* [INSTRUCTIONS FOR THE TASK]:
Could you retype the records word for word but without any pictures?

[INPUT DATA — start]

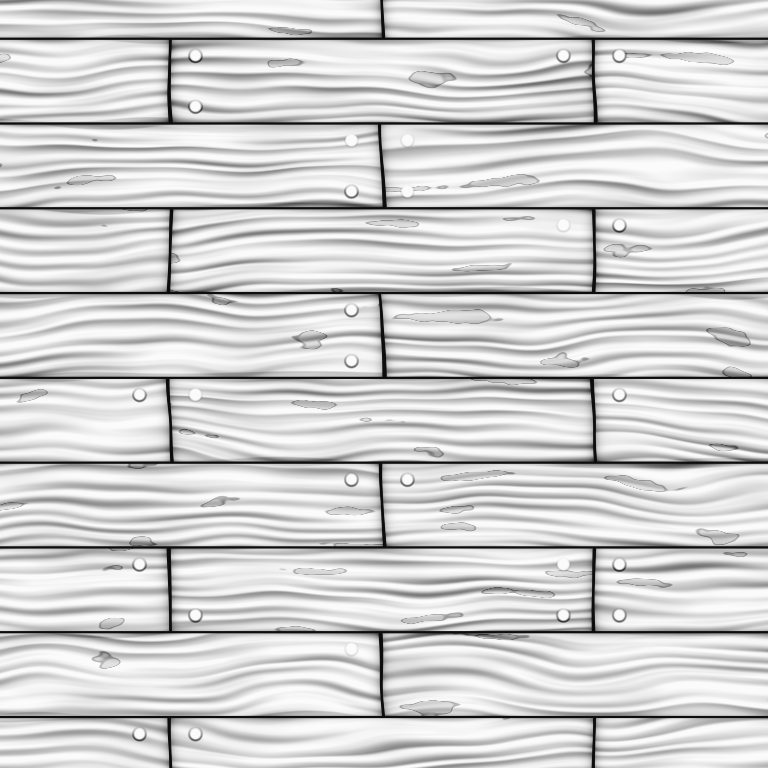
Give the GLSL for this texture map, as a WebGL 1 fragment shader.

```glsl
precision highp float;
// Pale wooden planks in a running bond: nine rows, each row shifted by half a plank.
// Every plank gets its own wavy grain bands, outlined stains and nail heads,
// then dark seams with soft shading are laid over the edges.

uniform vec2 u_resolution;

const float ROW_HEIGHT = 0.1104;             // canvas units
const vec2 FIRST_JOINT = vec2(0.4974, 0.0664);
const float PLANK_LENGTH = 5.0;              // in row heights
const float NAIL_RADIUS = 0.074;

float hash(vec2 p) {
  vec3 q = fract(vec3(p.xyx) * vec3(0.1031, 0.1030, 0.0973));
  q += dot(q, q.yzx + 33.33);
  return fract((q.x + q.y) * q.z);
}

vec2 gradient(vec2 cell) {
  float angle = 6.28318 * hash(cell);
  return vec2(cos(angle), sin(angle));
}

float gradientNoise(vec2 p) {
  vec2 i = floor(p);
  vec2 f = p - i;
  vec2 w = f * f * f * (f * (f * 6.0 - 15.0) + 10.0);
  vec2 e = vec2(0.0, 1.0);
  float low = mix(dot(gradient(i), f), dot(gradient(i + e.yx), f - e.yx), w.x);
  float high = mix(dot(gradient(i + e), f - e), dot(gradient(i + e.yy), f - e.yy), w.x);
  return mix(low, high, w.y);
}

// Height field whose whole numbers separate the grain bands
float grainField(vec2 p, vec2 seed) {
  float bend = gradientNoise(vec2(p.x * 0.42, p.y * 0.7) + seed);
  float ripple = gradientNoise(vec2(p.x * 0.9, p.y * 1.8) + seed + 17.3);
  return p.y * 6.3 + 2.1 * bend + 0.65 * ripple;
}

// Darkness of one set of bands, each with its own peak and strength
float grainBands(float field, float x, vec2 seed) {
  float band = floor(field);
  float t = field - band;
  float peak = mix(0.25, 0.8, hash(vec2(band + 60.0, seed.x)));
  float profile = smoothstep(0.0, peak, t) * (1.0 - smoothstep(peak, 1.0, t));
  float fade = gradientNoise(vec2(x * 0.45, band * 1.37 + 0.4) + seed);
  return pow(profile, 1.5) * clamp(0.25 + 0.5 * fade, 0.03, 0.55);
}

// Sparse long blotches: light fill with a thin darker outline
float stains(vec2 p, float field, vec2 seed) {
  float n = gradientNoise(vec2(p.x * 0.95, field * 0.6) + seed + 41.7);
  n += 0.13 * gradientNoise(vec2(p.x * 5.0, p.y * 11.0) + seed);
  float fill = smoothstep(0.40, 0.43, n);
  float outline = 1.0 - smoothstep(0.0, 0.025, abs(n - 0.42));
  return 0.11 * fill + 0.2 * outline;
}

float woodTone(vec2 p, vec2 seed) {
  float field = grainField(p, seed);
  float streak = gradientNoise(vec2(p.x * 0.8, field * 2.6) + seed + 9.1);
  float smudge = gradientNoise(vec2(p.x * 0.7, p.y * 3.0) + seed + 25.0);
  float dark = grainBands(field, p.x, seed);
  dark += 0.13 * max(streak, 0.0) + 0.12 * max(smudge, 0.0);
  return 0.995 - dark - stains(p, field, seed);
}

// Thin wavy bevel along a long edge, ending in a crisp line
float bevel(float edge, float x, float seed) {
  float depth = 0.16 * gradientNoise(vec2(x * 0.6, seed));
  float inside = 1.0 - smoothstep(depth - 0.012, depth + 0.012, edge);
  return inside * (0.08 + 0.14 * smoothstep(0.0, 0.1, edge));
}

// Light nail head with a rim that is heavier underneath
float addNail(float tone, vec2 offset, float rim, float px) {
  float d = length(offset) - NAIL_RADIUS;
  float under = 0.6 - 0.4 * offset.y / NAIL_RADIUS;
  float ring = 1.0 - smoothstep(0.0, 0.012 + px, abs(d));
  tone = mix(tone, 0.99, 1.0 - smoothstep(-px, px, d));
  return tone - rim * ring * clamp(under, 0.0, 1.0);
}

void main() {
  vec2 uv = gl_FragCoord.xy / u_resolution;
  float px = 1.0 / (min(u_resolution.x, u_resolution.y) * ROW_HEIGHT);

  // Row, nearest joint and plank under this point
  vec2 q = (uv - FIRST_JOINT) / ROW_HEIGHT;
  float row = floor(q.y);
  float y = q.y - row;
  float x = q.x - 0.5 * PLANK_LENGTH * mod(row, 2.0);
  float joint = floor(x / PLANK_LENGTH + 0.5);
  float fromJoint = x - PLANK_LENGTH * joint;
  vec2 jointId = vec2(joint, row) + 20.0;
  float slant = 0.09 * (hash(jointId) - 0.65) * (y - 0.5);
  float gap = fromJoint - slant - 0.03 * gradientNoise(vec2(y * 1.5, jointId.y * 3.7 + joint));
  float side = gap < 0.0 ? -1.0 : 1.0;
  vec2 plankId = jointId + vec2(min(side, 0.0), 0.0);
  vec2 seed = 90.0 * vec2(hash(plankId + 3.0), hash(plankId + 11.0));

  float tone = woodTone(vec2(x, y), seed);
  tone -= bevel(y, x, seed.x) + bevel(1.0 - y, x, seed.y);

  // Soft shading towards the plank edges
  float edge = min(y, 1.0 - y);
  float patchy = 0.6 + 0.7 * gradientNoise(vec2(x * 0.9, row * 2.3 + 0.5));
  tone -= 0.42 * patchy * exp(-edge / 0.035);
  tone -= 0.36 * exp(-abs(gap) / 0.05);

  // Nails near the plank ends, some missing and some faint
  float upper = step(0.5, y);
  vec2 nailAt = vec2(side > 0.0 ? 0.30 : -0.36, mix(0.2, 0.8, upper));
  float chance = hash(plankId * 2.0 + vec2(side * 5.0 + 7.0, upper * 13.0));
  if (chance < mix(0.32, 0.7, upper)) {
    float rim = mix(0.12, 0.6, step(0.3, fract(chance * 17.0)));
    tone = addNail(tone, vec2(fromJoint, y) - nailAt, rim, px);
  }

  // Dark seams: even between rows, tapered at the joints
  float taper = 0.014 + 0.012 * abs(y - hash(jointId + 5.0));
  float seam = 1.0 - smoothstep(0.012 - 0.5 * px, 0.012 + 0.7 * px, edge);
  float cut = 1.0 - smoothstep(taper - 0.5 * px, taper + 0.7 * px, abs(gap));
  tone = mix(clamp(tone, 0.2, 0.985), 0.05, max(seam, cut));
  gl_FragColor = vec4(vec3(tone), 1.0);
}
```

[INPUT DATA — finish]

* [RESPONSE AREA]:
Give the GLSL for this texture map, as a WebGL 1 fragment shader.

```glsl
precision highp float;
// Pale wooden planks in a running bond: nine rows, each row shifted by half a plank.
// Every plank gets its own wavy grain bands, outlined stains and nail heads,
// then dark seams with soft shading are laid over the edges.

uniform vec2 u_resolution;

const float ROW_HEIGHT = 0.1104;             // canvas units
const vec2 FIRST_JOINT = vec2(0.4974, 0.0664);
const float PLANK_LENGTH = 5.0;              // in row heights
const float NAIL_RADIUS = 0.074;

float hash(vec2 p) {
  vec3 q = fract(vec3(p.xyx) * vec3(0.1031, 0.1030, 0.0973));
  q += dot(q, q.yzx + 33.33);
  return fract((q.x + q.y) * q.z);
}

vec2 gradient(vec2 cell) {
  float angle = 6.28318 * hash(cell);
  return vec2(cos(angle), sin(angle));
}

float gradientNoise(vec2 p) {
  vec2 i = floor(p);
  vec2 f = p - i;
  vec2 w = f * f * f * (f * (f * 6.0 - 15.0) + 10.0);
  vec2 e = vec2(0.0, 1.0);
  float low = mix(dot(gradient(i), f), dot(gradient(i + e.yx), f - e.yx), w.x);
  float high = mix(dot(gradient(i + e), f - e), dot(gradient(i + e.yy), f - e.yy), w.x);
  return mix(low, high, w.y);
}

// Height field whose whole numbers separate the grain bands
float grainField(vec2 p, vec2 seed) {
  float bend = gradientNoise(vec2(p.x * 0.42, p.y * 0.7) + seed);
  float ripple = gradientNoise(vec2(p.x * 0.9, p.y * 1.8) + seed + 17.3);
  return p.y * 6.3 + 2.1 * bend + 0.65 * ripple;
}

// Darkness of one set of bands, each with its own peak and strength
float grainBands(float field, float x, vec2 seed) {
  float band = floor(field);
  float t = field - band;
  float peak = mix(0.25, 0.8, hash(vec2(band + 60.0, seed.x)));
  float profile = smoothstep(0.0, peak, t) * (1.0 - smoothstep(peak, 1.0, t));
  float fade = gradientNoise(vec2(x * 0.45, band * 1.37 + 0.4) + seed);
  return pow(profile, 1.5) * clamp(0.25 + 0.5 * fade, 0.03, 0.55);
}

// Sparse long blotches: light fill with a thin darker outline
float stains(vec2 p, float field, vec2 seed) {
  float n = gradientNoise(vec2(p.x * 0.95, field * 0.6) + seed + 41.7);
  n += 0.13 * gradientNoise(vec2(p.x * 5.0, p.y * 11.0) + seed);
  float fill = smoothstep(0.40, 0.43, n);
  float outline = 1.0 - smoothstep(0.0, 0.025, abs(n - 0.42));
  return 0.11 * fill + 0.2 * outline;
}

float woodTone(vec2 p, vec2 seed) {
  float field = grainField(p, seed);
  float streak = gradientNoise(vec2(p.x * 0.8, field * 2.6) + seed + 9.1);
  float smudge = gradientNoise(vec2(p.x * 0.7, p.y * 3.0) + seed + 25.0);
  float dark = grainBands(field, p.x, seed);
  dark += 0.13 * max(streak, 0.0) + 0.12 * max(smudge, 0.0);
  return 0.995 - dark - stains(p, field, seed);
}

// Thin wavy bevel along a long edge, ending in a crisp line
float bevel(float edge, float x, float seed) {
  float depth = 0.16 * gradientNoise(vec2(x * 0.6, seed));
  float inside = 1.0 - smoothstep(depth - 0.012, depth + 0.012, edge);
  return inside * (0.08 + 0.14 * smoothstep(0.0, 0.1, edge));
}

// Light nail head with a rim that is heavier underneath
float addNail(float tone, vec2 offset, float rim, float px) {
  float d = length(offset) - NAIL_RADIUS;
  float under = 0.6 - 0.4 * offset.y / NAIL_RADIUS;
  float ring = 1.0 - smoothstep(0.0, 0.012 + px, abs(d));
  tone = mix(tone, 0.99, 1.0 - smoothstep(-px, px, d));
  return tone - rim * ring * clamp(under, 0.0, 1.0);
}

void main() {
  vec2 uv = gl_FragCoord.xy / u_resolution;
  float px = 1.0 / (min(u_resolution.x, u_resolution.y) * ROW_HEIGHT);

  // Row, nearest joint and plank under this point
  vec2 q = (uv - FIRST_JOINT) / ROW_HEIGHT;
  float row = floor(q.y);
  float y = q.y - row;
  float x = q.x - 0.5 * PLANK_LENGTH * mod(row, 2.0);
  float joint = floor(x / PLANK_LENGTH + 0.5);
  float fromJoint = x - PLANK_LENGTH * joint;
  vec2 jointId = vec2(joint, row) + 20.0;
  float slant = 0.09 * (hash(jointId) - 0.65) * (y - 0.5);
  float gap = fromJoint - slant - 0.03 * gradientNoise(vec2(y * 1.5, jointId.y * 3.7 + joint));
  float side = gap < 0.0 ? -1.0 : 1.0;
  vec2 plankId = jointId + vec2(min(side, 0.0), 0.0);
  vec2 seed = 90.0 * vec2(hash(plankId + 3.0), hash(plankId + 11.0));

  float tone = woodTone(vec2(x, y), seed);
  tone -= bevel(y, x, seed.x) + bevel(1.0 - y, x, seed.y);

  // Soft shading towards the plank edges
  float edge = min(y, 1.0 - y);
  float patchy = 0.6 + 0.7 * gradientNoise(vec2(x * 0.9, row * 2.3 + 0.5));
  tone -= 0.42 * patchy * exp(-edge / 0.035);
  tone -= 0.36 * exp(-abs(gap) / 0.05);

  // Nails near the plank ends, some missing and some faint
  float upper = step(0.5, y);
  vec2 nailAt = vec2(side > 0.0 ? 0.30 : -0.36, mix(0.2, 0.8, upper));
  float chance = hash(plankId * 2.0 + vec2(side * 5.0 + 7.0, upper * 13.0));
  if (chance < mix(0.32, 0.7, upper)) {
    float rim = mix(0.12, 0.6, step(0.3, fract(chance * 17.0)));
    tone = addNail(tone, vec2(fromJoint, y) - nailAt, rim, px);
  }

  // Dark seams: even between rows, tapered at the joints
  float taper = 0.014 + 0.012 * abs(y - hash(jointId + 5.0));
  float seam = 1.0 - smoothstep(0.012 - 0.5 * px, 0.012 + 0.7 * px, edge);
  float cut = 1.0 - smoothstep(taper - 0.5 * px, taper + 0.7 * px, abs(gap));
  tone = mix(clamp(tone, 0.2, 0.985), 0.05, max(seam, cut));
  gl_FragColor = vec4(vec3(tone), 1.0);
}
```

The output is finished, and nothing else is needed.